*AIM OF THE TASK*: The reply should hold every record, copied exactly, and none of the pictures.

*** Opening of SOURCE MATERIAL ***

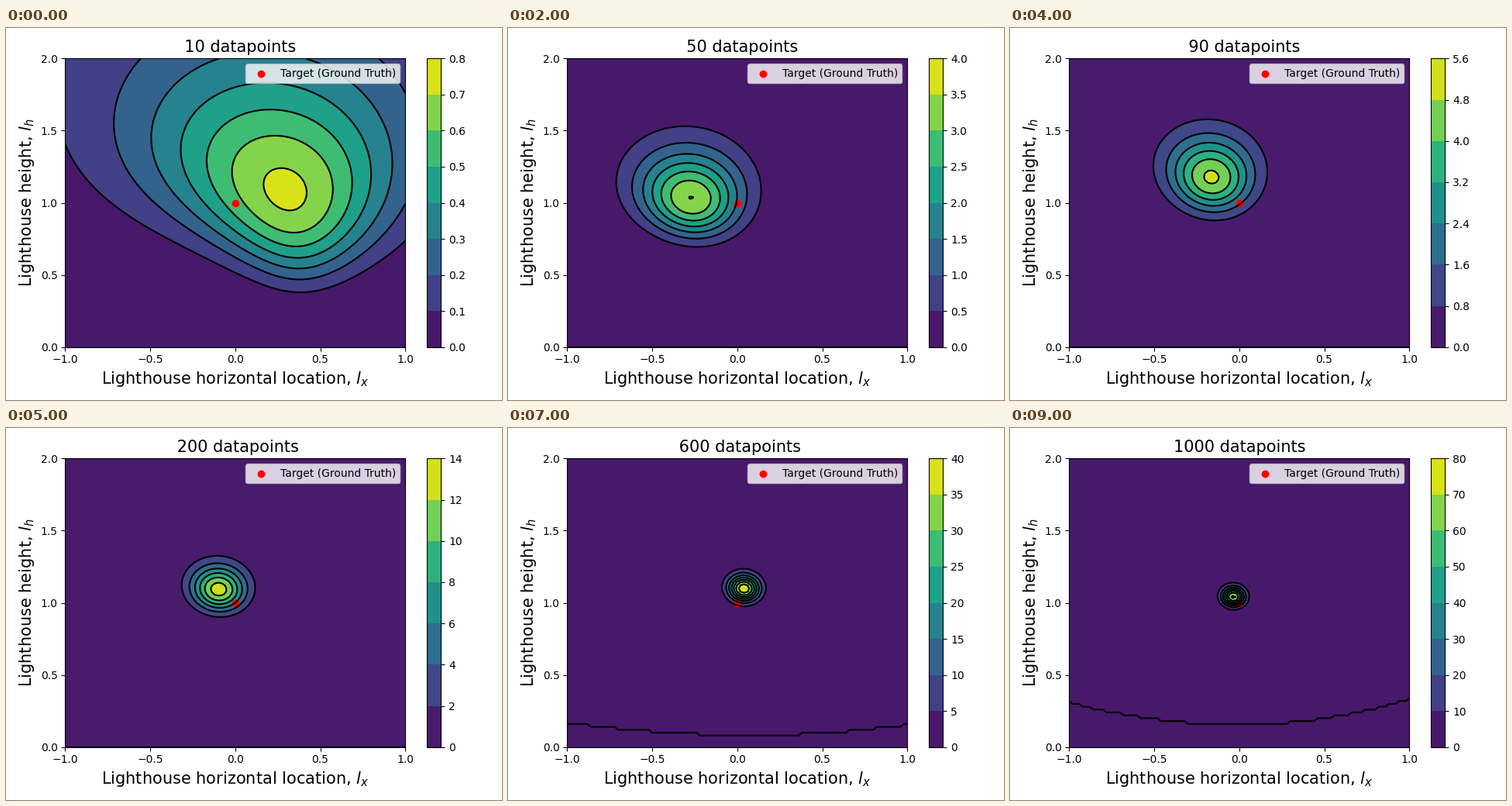
Recreate the animation shown at these times as a matplotlib script. Size 640x480 px, loop 9500 ms.

```python
import numpy as np
import matplotlib.pyplot as plt
from matplotlib.animation import FuncAnimation

COUNTS = [*range(10, 100, 10), *range(100, 1001, 100)]
STEP = 0.02

# the posterior mode wanders towards (0, 1): datapoints, lx, lh
PATH = np.array([
    (10, 0.297, 1.085),
    (30, -0.295, 0.970),
    (50, -0.271, 1.033),
    (70, -0.285, 1.166),
    (80, -0.227, 1.220),
    (100, -0.107, 1.140),
    (200, -0.097, 1.093),
    (600, 0.040, 1.098),
    (1000, -0.034, 1.0415),
])

LX, LH = np.meshgrid(np.arange(-50, 51) * STEP, np.arange(101) * STEP)
LH = np.maximum(LH, 1e-16)
Z = LX + 1j * LH


def mode_at(n):
    log_n = np.log(PATH[:, 0])
    return [np.interp(np.log(n), log_n, col) for col in PATH[:, 1:].T]


def posterior(n):
    """Cauchy posterior of n flashes, expanded around its mode on the unit disc."""
    a, b = mode_at(n)
    far = Z - (a - 1j * b)
    w = (Z - (a + 1j * b)) / far

    # sampling scatter of the angular moments fades as data comes in
    m2 = (0.48 * np.cos(2.8 * np.log(n / 10)) - 0.63j) / np.sqrt(n)
    m3 = -3 / n
    loglik = np.log(4 * b * LH / np.abs(far) ** 2)
    loglik += (m2 * w ** 2 + 2 / 3 * m3 * w ** 3).real

    pdf = np.exp(n * loglik)
    return pdf / (pdf.sum() * STEP ** 2)


def draw(i):
    n = COUNTS[i]
    pdf = posterior(n)
    fig.clear()
    ax = fig.subplots()

    fill = ax.contourf(LX, LH, pdf)
    ax.contour(LX, LH, pdf, colors="black")
    ax.scatter(0, 1, color="red", label="Target (Ground Truth)")
    ax.set(xlim=(-1, 1), ylim=(0, 2),
           xticks=np.linspace(-1, 1, 5), yticks=np.linspace(0, 2, 5))
    ax.set_xlabel("Lighthouse horizontal location, $l_x$", fontsize=15)
    ax.set_ylabel("Lighthouse height, $l_h$", fontsize=15)
    ax.set_title(f"{n:4d} datapoints", fontsize=15)
    ax.legend(loc="upper right")
    fig.colorbar(fill, ax=ax)
    fig.tight_layout()
    return []


fig = plt.figure(figsize=(6.4, 4.8), dpi=100)
anim = FuncAnimation(fig, draw, frames=len(COUNTS), init_func=lambda: draw(0),
                     interval=500, repeat=True, repeat_delay=0)
plt.show()
```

*** Close of SOURCE MATERIAL ***

*SOLUTION FOR THIS TASK*:
Recreate the animation shown at these times as a matplotlib script. Size 640x480 px, loop 9500 ms.

```python
import numpy as np
import matplotlib.pyplot as plt
from matplotlib.animation import FuncAnimation

COUNTS = [*range(10, 100, 10), *range(100, 1001, 100)]
STEP = 0.02

# the posterior mode wanders towards (0, 1): datapoints, lx, lh
PATH = np.array([
    (10, 0.297, 1.085),
    (30, -0.295, 0.970),
    (50, -0.271, 1.033),
    (70, -0.285, 1.166),
    (80, -0.227, 1.220),
    (100, -0.107, 1.140),
    (200, -0.097, 1.093),
    (600, 0.040, 1.098),
    (1000, -0.034, 1.0415),
])

LX, LH = np.meshgrid(np.arange(-50, 51) * STEP, np.arange(101) * STEP)
LH = np.maximum(LH, 1e-16)
Z = LX + 1j * LH


def mode_at(n):
    log_n = np.log(PATH[:, 0])
    return [np.interp(np.log(n), log_n, col) for col in PATH[:, 1:].T]


def posterior(n):
    """Cauchy posterior of n flashes, expanded around its mode on the unit disc."""
    a, b = mode_at(n)
    far = Z - (a - 1j * b)
    w = (Z - (a + 1j * b)) / far

    # sampling scatter of the angular moments fades as data comes in
    m2 = (0.48 * np.cos(2.8 * np.log(n / 10)) - 0.63j) / np.sqrt(n)
    m3 = -3 / n
    loglik = np.log(4 * b * LH / np.abs(far) ** 2)
    loglik += (m2 * w ** 2 + 2 / 3 * m3 * w ** 3).real

    pdf = np.exp(n * loglik)
    return pdf / (pdf.sum() * STEP ** 2)


def draw(i):
    n = COUNTS[i]
    pdf = posterior(n)
    fig.clear()
    ax = fig.subplots()

    fill = ax.contourf(LX, LH, pdf)
    ax.contour(LX, LH, pdf, colors="black")
    ax.scatter(0, 1, color="red", label="Target (Ground Truth)")
    ax.set(xlim=(-1, 1), ylim=(0, 2),
           xticks=np.linspace(-1, 1, 5), yticks=np.linspace(0, 2, 5))
    ax.set_xlabel("Lighthouse horizontal location, $l_x$", fontsize=15)
    ax.set_ylabel("Lighthouse height, $l_h$", fontsize=15)
    ax.set_title(f"{n:4d} datapoints", fontsize=15)
    ax.legend(loc="upper right")
    fig.colorbar(fill, ax=ax)
    fig.tight_layout()
    return []


fig = plt.figure(figsize=(6.4, 4.8), dpi=100)
anim = FuncAnimation(fig, draw, frames=len(COUNTS), init_func=lambda: draw(0),
                     interval=500, repeat=True, repeat_delay=0)
plt.show()
```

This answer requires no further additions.